- _Exercise_:
From the records below, state how many lines include the word "offset", giving only that number.

- _Dataset content_:
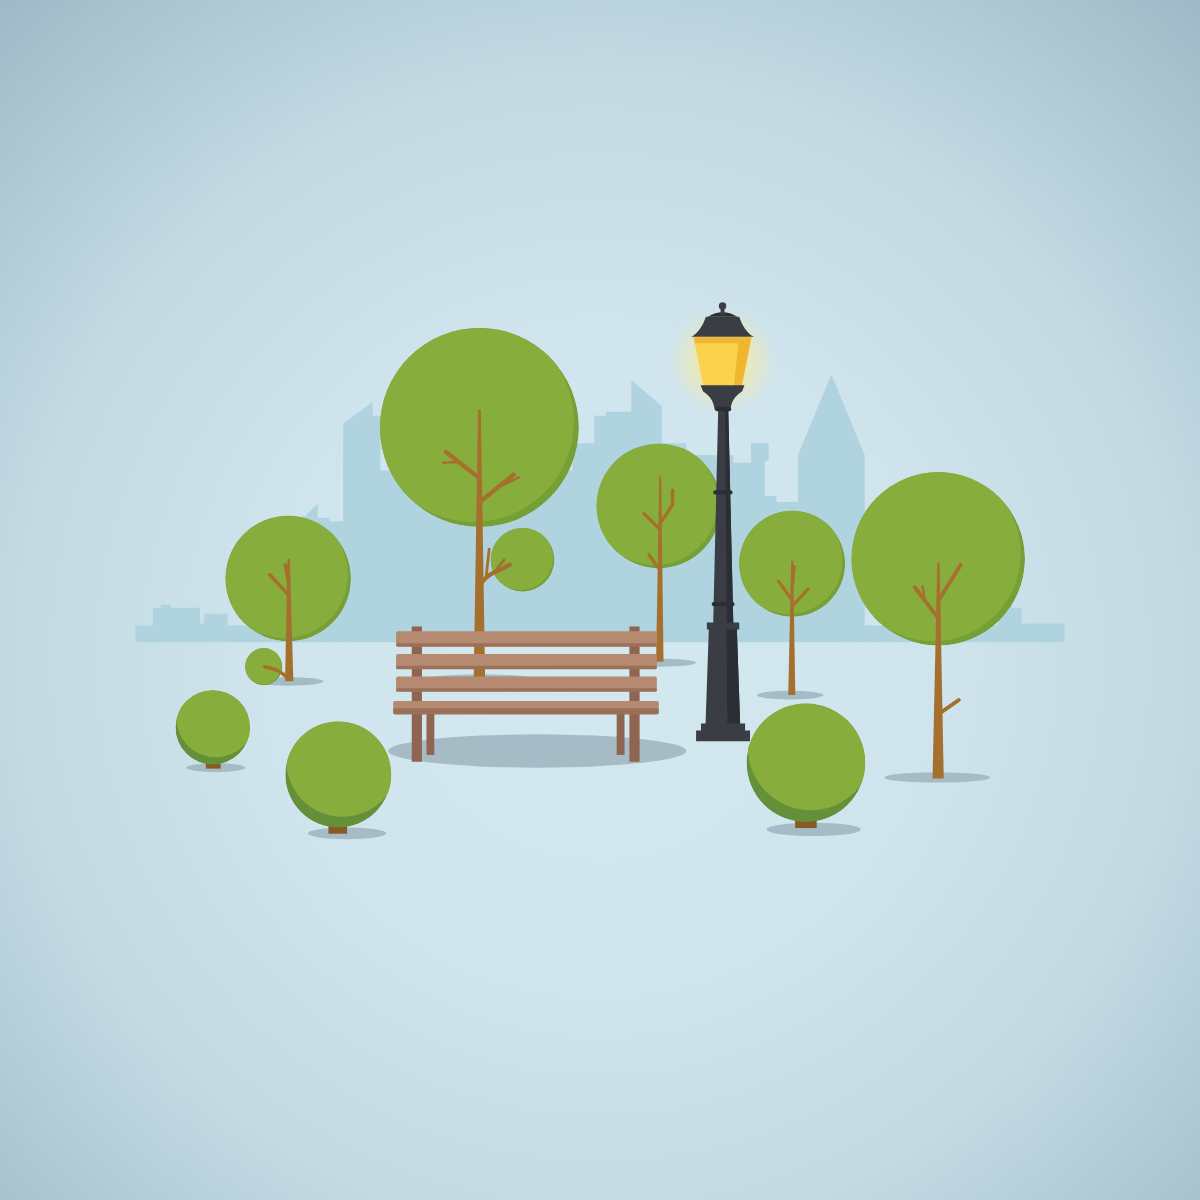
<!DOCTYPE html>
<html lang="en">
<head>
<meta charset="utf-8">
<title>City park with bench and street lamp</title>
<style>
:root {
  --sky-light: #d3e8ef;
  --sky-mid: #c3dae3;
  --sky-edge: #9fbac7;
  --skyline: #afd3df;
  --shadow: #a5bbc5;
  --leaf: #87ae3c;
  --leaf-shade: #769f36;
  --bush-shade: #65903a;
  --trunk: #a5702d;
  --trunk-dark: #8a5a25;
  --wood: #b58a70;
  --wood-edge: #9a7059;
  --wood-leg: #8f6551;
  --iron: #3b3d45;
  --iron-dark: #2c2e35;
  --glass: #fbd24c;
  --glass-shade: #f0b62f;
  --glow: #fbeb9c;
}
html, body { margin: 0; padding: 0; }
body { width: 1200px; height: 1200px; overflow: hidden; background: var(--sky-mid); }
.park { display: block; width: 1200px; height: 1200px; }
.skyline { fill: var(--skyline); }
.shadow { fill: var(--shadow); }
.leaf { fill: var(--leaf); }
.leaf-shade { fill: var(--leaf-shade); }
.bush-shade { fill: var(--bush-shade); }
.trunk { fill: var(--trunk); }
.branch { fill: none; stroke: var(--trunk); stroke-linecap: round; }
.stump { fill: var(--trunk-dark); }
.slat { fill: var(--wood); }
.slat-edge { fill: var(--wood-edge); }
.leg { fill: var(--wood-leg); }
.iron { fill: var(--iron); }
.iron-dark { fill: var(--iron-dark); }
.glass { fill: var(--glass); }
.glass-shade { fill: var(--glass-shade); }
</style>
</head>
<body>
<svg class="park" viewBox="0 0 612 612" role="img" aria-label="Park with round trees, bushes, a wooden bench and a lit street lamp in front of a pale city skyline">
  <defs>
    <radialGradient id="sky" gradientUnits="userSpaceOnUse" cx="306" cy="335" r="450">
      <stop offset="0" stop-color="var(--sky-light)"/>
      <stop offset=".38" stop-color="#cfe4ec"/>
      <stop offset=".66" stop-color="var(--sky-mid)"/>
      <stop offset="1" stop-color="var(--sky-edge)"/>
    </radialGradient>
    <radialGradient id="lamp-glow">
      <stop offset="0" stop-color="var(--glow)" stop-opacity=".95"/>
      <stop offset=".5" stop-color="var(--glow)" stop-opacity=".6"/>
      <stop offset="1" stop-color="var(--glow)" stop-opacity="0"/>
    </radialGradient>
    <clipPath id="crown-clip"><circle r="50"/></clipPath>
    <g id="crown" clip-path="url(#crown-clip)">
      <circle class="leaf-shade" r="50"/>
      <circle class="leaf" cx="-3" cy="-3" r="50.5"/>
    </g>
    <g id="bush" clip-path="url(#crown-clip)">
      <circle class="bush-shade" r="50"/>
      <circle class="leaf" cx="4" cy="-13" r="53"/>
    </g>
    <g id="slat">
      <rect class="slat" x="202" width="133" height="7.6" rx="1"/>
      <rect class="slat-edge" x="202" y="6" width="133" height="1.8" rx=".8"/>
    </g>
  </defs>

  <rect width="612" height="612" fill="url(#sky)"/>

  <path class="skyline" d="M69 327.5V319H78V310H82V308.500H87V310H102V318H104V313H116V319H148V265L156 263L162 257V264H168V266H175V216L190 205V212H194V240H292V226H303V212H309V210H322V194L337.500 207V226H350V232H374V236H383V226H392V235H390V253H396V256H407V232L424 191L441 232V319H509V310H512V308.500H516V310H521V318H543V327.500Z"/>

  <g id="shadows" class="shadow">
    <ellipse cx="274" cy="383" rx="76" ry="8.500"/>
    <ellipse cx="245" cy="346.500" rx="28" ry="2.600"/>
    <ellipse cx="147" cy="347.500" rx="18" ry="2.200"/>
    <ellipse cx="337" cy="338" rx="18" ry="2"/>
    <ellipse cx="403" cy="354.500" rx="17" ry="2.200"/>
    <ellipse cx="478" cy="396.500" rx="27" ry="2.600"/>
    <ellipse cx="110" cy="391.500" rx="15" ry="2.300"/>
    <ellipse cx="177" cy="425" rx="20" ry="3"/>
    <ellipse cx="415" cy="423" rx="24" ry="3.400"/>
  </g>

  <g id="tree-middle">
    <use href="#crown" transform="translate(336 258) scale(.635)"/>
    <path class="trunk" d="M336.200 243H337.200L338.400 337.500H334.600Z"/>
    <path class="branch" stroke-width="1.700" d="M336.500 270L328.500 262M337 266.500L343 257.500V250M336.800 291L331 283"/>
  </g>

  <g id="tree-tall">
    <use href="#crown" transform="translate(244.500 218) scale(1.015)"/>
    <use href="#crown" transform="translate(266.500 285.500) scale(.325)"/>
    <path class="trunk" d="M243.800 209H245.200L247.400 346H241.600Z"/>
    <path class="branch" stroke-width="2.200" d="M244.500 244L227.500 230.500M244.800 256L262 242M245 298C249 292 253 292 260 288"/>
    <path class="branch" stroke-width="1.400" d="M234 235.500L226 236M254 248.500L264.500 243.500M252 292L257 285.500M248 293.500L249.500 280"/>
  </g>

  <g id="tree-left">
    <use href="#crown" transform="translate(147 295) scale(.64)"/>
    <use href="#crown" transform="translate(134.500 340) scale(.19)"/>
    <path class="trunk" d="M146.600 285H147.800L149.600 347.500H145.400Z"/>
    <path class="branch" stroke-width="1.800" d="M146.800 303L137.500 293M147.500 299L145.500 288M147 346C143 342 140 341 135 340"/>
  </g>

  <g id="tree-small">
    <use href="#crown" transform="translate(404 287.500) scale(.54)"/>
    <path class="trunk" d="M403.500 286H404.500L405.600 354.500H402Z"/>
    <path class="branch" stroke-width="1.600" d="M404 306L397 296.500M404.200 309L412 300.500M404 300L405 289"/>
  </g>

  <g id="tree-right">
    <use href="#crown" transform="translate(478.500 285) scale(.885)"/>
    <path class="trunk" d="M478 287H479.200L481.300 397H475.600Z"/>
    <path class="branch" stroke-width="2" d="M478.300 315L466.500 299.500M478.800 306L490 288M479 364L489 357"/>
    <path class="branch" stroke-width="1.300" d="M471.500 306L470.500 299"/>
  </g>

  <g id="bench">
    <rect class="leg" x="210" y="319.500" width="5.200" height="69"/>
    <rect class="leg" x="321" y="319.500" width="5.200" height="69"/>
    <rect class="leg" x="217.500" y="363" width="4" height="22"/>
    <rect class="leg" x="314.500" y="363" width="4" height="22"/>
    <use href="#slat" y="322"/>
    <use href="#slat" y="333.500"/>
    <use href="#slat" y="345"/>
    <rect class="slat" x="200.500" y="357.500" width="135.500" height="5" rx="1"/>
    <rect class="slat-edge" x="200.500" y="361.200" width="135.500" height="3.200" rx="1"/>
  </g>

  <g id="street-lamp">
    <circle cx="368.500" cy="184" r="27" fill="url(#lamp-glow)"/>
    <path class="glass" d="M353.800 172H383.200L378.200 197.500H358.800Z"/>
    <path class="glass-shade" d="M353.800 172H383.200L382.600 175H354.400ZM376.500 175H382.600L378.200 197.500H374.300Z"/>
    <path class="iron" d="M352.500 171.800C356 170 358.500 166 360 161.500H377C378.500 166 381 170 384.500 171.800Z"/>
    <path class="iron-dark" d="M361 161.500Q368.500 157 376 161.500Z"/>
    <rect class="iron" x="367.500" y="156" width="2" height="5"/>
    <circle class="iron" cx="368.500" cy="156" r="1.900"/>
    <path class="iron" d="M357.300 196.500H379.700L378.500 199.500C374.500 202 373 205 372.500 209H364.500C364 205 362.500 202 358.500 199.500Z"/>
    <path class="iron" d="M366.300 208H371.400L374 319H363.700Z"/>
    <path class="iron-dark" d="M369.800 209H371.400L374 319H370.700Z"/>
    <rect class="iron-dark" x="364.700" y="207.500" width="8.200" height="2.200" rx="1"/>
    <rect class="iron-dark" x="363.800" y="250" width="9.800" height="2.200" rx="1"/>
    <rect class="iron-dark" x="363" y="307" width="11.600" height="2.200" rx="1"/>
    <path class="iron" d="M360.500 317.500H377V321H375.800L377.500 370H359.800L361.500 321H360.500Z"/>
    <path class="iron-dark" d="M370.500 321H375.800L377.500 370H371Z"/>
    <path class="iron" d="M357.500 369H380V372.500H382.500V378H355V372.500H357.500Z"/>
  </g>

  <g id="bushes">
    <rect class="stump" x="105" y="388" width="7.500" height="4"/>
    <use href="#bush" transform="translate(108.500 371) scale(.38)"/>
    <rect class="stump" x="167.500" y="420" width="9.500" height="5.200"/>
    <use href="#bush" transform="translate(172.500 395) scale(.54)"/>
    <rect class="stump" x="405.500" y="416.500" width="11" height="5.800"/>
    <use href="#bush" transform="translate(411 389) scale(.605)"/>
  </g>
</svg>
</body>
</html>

- _Result of this exercise_:
7